TASK OBJECTIVE: Would you please copy each line of the data in which the string "skin" occurs?

DATA RECORDS:

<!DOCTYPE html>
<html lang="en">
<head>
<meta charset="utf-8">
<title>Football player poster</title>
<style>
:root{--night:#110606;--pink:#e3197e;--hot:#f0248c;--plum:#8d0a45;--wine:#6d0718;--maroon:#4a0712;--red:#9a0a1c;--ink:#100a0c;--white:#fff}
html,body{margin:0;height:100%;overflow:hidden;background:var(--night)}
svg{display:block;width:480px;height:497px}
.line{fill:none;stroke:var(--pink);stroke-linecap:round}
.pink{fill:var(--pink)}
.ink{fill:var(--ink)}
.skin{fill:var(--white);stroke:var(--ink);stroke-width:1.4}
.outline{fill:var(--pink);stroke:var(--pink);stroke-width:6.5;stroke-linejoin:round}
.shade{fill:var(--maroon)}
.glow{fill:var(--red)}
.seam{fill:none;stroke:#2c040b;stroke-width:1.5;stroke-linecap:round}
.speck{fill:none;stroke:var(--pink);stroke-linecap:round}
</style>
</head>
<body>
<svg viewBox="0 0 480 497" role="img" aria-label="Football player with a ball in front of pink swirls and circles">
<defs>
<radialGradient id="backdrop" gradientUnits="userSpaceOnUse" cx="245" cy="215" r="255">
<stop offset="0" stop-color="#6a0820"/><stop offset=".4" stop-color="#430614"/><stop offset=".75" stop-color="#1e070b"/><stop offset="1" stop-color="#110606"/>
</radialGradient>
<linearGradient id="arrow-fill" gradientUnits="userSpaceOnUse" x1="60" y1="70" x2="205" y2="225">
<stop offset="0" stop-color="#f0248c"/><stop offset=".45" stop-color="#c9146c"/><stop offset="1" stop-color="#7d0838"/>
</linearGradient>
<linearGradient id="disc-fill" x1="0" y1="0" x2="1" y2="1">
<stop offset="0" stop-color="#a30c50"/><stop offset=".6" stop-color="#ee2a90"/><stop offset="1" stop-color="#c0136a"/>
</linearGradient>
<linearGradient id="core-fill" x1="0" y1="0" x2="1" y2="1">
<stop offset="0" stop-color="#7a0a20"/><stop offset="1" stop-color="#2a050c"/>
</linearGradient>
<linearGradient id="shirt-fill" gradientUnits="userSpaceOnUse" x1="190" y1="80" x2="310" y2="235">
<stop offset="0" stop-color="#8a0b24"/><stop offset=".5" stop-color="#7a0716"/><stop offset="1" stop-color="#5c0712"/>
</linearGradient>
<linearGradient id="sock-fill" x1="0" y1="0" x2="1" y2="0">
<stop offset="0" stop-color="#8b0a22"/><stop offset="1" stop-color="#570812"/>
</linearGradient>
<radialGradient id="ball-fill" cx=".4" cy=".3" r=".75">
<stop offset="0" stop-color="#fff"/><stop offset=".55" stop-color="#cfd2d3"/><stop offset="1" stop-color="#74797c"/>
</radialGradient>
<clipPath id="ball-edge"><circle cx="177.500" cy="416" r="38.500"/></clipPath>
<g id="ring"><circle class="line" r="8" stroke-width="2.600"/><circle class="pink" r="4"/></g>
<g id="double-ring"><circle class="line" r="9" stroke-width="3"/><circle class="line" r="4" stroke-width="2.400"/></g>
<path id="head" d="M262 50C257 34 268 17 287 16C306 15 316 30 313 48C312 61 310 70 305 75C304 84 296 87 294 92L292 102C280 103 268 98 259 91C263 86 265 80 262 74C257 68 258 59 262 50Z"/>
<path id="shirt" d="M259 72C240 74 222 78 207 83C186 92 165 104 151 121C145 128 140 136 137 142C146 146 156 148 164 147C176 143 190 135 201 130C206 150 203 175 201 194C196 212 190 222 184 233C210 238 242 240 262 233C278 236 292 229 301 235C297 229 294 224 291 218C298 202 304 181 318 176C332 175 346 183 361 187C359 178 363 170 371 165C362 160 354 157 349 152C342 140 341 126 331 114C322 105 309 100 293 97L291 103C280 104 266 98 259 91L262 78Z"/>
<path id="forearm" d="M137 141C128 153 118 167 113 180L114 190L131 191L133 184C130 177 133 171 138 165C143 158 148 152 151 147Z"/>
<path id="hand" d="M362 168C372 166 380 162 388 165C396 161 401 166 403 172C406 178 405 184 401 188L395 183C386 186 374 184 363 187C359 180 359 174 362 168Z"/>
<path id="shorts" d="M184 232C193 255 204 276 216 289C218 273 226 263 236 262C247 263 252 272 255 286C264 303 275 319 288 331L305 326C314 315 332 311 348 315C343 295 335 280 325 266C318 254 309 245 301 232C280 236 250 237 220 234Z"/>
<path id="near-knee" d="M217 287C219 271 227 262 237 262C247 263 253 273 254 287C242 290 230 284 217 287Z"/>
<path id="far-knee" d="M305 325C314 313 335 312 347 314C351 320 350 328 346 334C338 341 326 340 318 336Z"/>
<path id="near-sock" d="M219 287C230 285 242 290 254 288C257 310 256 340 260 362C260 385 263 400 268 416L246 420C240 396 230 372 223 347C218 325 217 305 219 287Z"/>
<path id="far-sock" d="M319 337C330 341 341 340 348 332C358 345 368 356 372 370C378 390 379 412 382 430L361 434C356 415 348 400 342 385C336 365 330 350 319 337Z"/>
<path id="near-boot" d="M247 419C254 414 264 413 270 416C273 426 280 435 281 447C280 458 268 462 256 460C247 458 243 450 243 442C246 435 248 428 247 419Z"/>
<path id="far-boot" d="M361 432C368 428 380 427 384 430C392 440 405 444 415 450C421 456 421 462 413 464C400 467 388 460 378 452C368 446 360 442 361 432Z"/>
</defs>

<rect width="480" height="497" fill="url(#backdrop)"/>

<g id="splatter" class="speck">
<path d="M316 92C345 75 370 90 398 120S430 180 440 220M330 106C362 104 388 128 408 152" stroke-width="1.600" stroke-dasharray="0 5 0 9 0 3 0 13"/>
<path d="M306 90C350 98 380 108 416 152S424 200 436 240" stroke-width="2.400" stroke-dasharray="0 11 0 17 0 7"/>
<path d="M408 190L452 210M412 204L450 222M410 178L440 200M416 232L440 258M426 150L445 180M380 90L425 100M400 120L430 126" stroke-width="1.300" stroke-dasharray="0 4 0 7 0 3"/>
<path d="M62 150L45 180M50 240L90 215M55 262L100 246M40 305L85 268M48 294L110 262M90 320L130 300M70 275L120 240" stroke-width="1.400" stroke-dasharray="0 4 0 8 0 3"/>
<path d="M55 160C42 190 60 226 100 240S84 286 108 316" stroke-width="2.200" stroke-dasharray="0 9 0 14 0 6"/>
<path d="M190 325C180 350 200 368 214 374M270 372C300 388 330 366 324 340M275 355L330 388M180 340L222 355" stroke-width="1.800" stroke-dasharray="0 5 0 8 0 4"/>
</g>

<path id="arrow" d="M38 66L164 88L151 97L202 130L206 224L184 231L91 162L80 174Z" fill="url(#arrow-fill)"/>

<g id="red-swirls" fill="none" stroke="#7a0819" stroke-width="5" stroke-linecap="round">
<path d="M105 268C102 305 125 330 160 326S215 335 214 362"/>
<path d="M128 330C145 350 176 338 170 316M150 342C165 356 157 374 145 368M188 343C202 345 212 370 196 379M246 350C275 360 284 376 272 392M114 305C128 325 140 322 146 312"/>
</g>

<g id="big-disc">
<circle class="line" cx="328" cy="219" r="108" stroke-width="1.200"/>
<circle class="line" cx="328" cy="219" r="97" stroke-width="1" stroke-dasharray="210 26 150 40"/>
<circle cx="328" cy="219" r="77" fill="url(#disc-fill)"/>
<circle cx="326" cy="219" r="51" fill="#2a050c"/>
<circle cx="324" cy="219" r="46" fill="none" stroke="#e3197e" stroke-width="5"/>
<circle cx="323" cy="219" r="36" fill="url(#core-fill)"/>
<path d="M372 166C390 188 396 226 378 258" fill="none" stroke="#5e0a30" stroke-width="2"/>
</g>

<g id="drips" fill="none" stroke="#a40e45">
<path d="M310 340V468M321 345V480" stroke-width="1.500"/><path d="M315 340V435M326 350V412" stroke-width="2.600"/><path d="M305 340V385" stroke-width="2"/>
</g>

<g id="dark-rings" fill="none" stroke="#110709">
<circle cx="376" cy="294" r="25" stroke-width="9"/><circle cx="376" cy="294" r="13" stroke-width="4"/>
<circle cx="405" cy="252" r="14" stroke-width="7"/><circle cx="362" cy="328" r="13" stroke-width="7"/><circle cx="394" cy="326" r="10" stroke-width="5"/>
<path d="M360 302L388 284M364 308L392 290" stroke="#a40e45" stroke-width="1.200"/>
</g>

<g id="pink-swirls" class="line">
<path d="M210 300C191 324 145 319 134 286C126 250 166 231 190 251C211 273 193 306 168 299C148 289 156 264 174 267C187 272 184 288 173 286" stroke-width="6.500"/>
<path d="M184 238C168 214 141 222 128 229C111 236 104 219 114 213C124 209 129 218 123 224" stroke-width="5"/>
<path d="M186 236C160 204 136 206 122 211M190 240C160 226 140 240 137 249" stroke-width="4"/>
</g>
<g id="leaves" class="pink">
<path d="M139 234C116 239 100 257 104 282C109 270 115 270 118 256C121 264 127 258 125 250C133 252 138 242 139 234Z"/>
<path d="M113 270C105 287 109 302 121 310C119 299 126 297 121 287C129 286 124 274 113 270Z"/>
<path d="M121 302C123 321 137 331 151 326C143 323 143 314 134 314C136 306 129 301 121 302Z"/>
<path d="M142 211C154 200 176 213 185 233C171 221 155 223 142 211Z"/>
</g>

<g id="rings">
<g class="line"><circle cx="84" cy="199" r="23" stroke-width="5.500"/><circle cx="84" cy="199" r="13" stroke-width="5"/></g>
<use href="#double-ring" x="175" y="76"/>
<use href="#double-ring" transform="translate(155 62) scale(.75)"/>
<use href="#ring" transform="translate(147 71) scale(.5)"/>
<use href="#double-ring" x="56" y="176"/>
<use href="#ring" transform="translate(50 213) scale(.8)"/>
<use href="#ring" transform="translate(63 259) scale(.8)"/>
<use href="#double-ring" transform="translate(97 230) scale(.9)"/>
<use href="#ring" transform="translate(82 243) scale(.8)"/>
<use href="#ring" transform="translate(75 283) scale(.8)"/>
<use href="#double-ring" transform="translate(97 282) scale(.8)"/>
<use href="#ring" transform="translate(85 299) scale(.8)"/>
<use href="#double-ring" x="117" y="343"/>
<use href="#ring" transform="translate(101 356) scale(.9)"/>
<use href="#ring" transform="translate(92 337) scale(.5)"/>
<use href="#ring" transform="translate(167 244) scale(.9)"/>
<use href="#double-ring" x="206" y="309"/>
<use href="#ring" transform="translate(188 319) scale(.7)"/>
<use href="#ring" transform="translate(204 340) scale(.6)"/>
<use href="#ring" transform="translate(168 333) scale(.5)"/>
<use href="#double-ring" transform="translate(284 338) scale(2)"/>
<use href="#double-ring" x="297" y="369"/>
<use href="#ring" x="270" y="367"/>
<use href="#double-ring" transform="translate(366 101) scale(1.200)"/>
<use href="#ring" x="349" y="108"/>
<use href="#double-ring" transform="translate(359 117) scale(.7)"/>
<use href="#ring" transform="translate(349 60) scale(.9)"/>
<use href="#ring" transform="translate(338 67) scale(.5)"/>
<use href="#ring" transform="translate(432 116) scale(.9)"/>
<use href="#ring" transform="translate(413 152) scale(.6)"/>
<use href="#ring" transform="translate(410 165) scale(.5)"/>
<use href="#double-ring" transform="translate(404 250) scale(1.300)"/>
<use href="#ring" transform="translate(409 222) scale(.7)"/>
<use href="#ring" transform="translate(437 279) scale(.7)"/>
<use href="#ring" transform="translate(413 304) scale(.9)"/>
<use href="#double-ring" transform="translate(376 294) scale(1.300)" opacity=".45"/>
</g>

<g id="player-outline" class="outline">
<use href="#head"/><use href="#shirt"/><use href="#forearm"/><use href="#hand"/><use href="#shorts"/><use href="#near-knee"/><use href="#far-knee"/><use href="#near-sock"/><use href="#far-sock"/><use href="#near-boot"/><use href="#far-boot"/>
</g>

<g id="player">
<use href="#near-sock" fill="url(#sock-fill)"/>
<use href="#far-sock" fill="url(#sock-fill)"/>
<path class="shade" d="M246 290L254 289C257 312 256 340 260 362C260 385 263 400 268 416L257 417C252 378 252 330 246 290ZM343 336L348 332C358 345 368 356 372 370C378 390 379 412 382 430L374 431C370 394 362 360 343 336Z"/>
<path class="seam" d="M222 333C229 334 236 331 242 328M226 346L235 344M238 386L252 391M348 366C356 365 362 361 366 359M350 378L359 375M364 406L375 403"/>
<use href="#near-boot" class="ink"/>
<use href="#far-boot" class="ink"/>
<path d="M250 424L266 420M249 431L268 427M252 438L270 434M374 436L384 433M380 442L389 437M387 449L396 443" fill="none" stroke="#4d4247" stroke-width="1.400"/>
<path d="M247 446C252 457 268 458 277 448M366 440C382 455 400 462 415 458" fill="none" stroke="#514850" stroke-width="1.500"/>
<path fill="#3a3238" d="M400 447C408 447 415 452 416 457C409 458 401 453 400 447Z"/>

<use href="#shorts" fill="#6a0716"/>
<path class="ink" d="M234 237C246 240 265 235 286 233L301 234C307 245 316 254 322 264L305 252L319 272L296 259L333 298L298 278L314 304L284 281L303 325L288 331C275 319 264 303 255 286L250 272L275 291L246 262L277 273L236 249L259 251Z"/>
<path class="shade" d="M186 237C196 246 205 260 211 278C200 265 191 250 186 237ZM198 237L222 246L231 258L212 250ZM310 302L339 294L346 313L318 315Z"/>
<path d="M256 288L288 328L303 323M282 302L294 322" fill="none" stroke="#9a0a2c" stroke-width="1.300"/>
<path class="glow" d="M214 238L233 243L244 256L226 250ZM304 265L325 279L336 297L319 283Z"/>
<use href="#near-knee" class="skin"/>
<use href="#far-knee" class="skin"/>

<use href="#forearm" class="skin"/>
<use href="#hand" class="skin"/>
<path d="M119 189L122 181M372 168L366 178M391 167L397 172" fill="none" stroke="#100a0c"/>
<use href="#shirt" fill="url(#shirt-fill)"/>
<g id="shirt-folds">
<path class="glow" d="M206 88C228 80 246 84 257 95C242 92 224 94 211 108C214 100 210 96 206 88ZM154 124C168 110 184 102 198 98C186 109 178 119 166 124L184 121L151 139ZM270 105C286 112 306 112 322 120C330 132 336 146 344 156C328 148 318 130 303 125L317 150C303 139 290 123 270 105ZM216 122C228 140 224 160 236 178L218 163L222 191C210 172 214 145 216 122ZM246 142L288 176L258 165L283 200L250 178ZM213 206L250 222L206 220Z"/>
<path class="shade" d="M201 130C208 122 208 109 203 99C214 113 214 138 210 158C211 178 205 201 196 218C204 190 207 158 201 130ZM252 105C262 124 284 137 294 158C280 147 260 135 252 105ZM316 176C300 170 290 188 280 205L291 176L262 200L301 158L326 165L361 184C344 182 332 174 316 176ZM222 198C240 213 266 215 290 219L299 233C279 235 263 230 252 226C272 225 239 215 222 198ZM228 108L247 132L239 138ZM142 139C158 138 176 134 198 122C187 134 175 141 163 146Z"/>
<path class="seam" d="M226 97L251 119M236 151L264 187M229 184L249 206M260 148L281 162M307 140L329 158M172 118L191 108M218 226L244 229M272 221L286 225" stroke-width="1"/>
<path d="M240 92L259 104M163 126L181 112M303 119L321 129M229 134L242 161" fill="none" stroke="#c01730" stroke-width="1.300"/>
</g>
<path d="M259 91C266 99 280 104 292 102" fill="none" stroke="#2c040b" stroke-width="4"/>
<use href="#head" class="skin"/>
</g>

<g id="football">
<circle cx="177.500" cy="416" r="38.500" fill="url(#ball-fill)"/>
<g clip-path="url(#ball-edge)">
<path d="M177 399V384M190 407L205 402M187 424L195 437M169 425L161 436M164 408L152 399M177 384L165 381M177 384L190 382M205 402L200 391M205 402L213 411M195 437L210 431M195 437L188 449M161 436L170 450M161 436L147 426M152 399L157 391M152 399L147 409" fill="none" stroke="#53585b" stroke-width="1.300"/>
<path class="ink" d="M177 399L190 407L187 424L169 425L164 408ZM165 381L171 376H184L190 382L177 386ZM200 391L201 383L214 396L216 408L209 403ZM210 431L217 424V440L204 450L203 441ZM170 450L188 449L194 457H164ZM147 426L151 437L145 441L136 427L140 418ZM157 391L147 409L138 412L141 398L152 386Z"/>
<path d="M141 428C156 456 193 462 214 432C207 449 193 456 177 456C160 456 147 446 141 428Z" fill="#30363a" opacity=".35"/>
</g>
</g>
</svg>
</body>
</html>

YOUR SOLUTION:
.skin{fill:var(--white);stroke:var(--ink);stroke-width:1.4}
<use href="#near-knee" class="skin"/>
<use href="#far-knee" class="skin"/>
<use href="#forearm" class="skin"/>
<use href="#hand" class="skin"/>
<use href="#head" class="skin"/>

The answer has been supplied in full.